When I was younger, probably about 23 to 27 (I’m 28 hah!), I felt an overwhelming dread that time was withering away. After graduating university, I had a hard time getting a job in my field, a heartbreaking case of writers’ block, and an inclination to Netflix binges. This led to anxiety for my future. I’d always been the type who impressed teachers with my wit and intelligence, but I couldn’t manage to extend that charm to the workforce, not to mention other areas of my life, like the romantic battlefield. I had all this time for creative endeavours, but my fear crippled me. Rejection crippled me. I wanted to be independent, successful, and famous.
At 24, I moved back in with my parents.
I now realize the importance of this growth period. In my early twenties, I had so much to learn, and still do. The quote below sums up my recent realization.
I am grateful I wasn’t given this opportunity at 25 as I believe my good intentions and passion could very well have done a lot of damage.
Christine Garde, Founder and CEO of CouldYou?
Here’s what I mean, for example.
I’ve been writing one short story for the past six years. I’ve submitted it to at least five literary journals thinking it was G.E.N.I.U.S. It was rejected every time. This story is my pet project as of late and I am ecstatic at how much it’s morphed into a whole new monster. Back to Christine’s quote above, if this story had been published back when I was a wee 22, it could have never reached its potential. AND could have been damaging (obviously not to the same extent as her work, but still). I now understand the importance of giving the attention my story deserves without impatience for publication. Knowing how much this story has matured makes me careful to ensure I spend the needed time to craft every detail with intention.
Ahhh, it makes me so excited!
Anywho, my point is that I (*we) have our whole lives to accomplish our goals. If we rush through life, checking off our bucket list we may not be living up to our full potential and may forget to enjoy the journey. Goals are great, I have many, but I’m also busy with my life–creative writing, spin classes, dance, dating, dinners, laughs and laughs and laughs. It’s these experiences that I feel will lead to my a-hah moment, my I-can’t-believe-this-is-it project. Are you stoked? I am!
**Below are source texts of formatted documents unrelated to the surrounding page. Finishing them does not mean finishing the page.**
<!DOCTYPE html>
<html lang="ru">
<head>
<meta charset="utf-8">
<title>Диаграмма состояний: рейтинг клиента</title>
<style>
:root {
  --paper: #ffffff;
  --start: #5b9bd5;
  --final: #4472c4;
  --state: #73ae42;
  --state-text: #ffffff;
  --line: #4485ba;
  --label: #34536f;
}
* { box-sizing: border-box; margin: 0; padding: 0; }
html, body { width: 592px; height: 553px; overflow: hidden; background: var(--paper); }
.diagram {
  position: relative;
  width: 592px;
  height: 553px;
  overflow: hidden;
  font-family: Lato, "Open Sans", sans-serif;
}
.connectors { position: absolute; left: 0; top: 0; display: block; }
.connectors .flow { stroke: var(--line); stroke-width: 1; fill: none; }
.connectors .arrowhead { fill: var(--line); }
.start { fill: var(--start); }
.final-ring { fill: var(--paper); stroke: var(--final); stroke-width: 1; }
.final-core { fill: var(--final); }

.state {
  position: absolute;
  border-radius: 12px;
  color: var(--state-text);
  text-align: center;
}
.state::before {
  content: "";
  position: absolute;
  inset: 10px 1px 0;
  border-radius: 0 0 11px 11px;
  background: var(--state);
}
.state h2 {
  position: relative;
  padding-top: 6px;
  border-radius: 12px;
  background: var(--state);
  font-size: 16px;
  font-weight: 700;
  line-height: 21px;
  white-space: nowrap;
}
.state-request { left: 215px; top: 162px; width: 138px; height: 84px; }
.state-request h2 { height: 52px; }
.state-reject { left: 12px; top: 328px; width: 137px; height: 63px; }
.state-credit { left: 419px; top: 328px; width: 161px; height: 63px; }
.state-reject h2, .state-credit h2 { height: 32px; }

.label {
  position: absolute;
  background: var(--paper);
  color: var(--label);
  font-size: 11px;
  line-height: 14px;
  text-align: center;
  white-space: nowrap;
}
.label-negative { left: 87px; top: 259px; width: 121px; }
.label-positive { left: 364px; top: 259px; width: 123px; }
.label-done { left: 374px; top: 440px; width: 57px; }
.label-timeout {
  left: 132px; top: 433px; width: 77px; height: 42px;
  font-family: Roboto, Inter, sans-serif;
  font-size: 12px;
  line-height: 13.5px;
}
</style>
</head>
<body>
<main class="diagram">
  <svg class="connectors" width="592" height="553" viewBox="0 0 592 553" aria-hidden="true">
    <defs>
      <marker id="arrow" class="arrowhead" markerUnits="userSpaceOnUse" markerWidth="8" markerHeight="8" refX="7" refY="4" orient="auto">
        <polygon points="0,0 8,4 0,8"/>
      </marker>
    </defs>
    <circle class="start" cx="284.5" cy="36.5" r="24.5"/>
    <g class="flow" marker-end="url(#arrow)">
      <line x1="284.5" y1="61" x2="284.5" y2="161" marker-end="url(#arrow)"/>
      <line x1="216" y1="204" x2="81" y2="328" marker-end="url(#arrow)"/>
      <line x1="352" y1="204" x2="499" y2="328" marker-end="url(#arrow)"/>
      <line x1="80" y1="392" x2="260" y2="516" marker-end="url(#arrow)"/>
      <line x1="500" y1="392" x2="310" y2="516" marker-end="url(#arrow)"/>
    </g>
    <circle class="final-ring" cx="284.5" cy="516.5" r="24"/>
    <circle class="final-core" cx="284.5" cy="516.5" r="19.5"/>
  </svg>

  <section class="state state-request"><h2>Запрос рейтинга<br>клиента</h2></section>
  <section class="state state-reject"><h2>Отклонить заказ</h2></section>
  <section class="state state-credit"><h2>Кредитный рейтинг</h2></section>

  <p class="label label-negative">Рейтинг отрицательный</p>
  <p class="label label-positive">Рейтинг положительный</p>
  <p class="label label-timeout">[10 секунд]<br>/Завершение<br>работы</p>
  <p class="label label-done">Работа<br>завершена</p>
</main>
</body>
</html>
What do you think? Could your THANG be that much better later in life? Is there really that much urgency to your “success?” Leave a comment and let me know.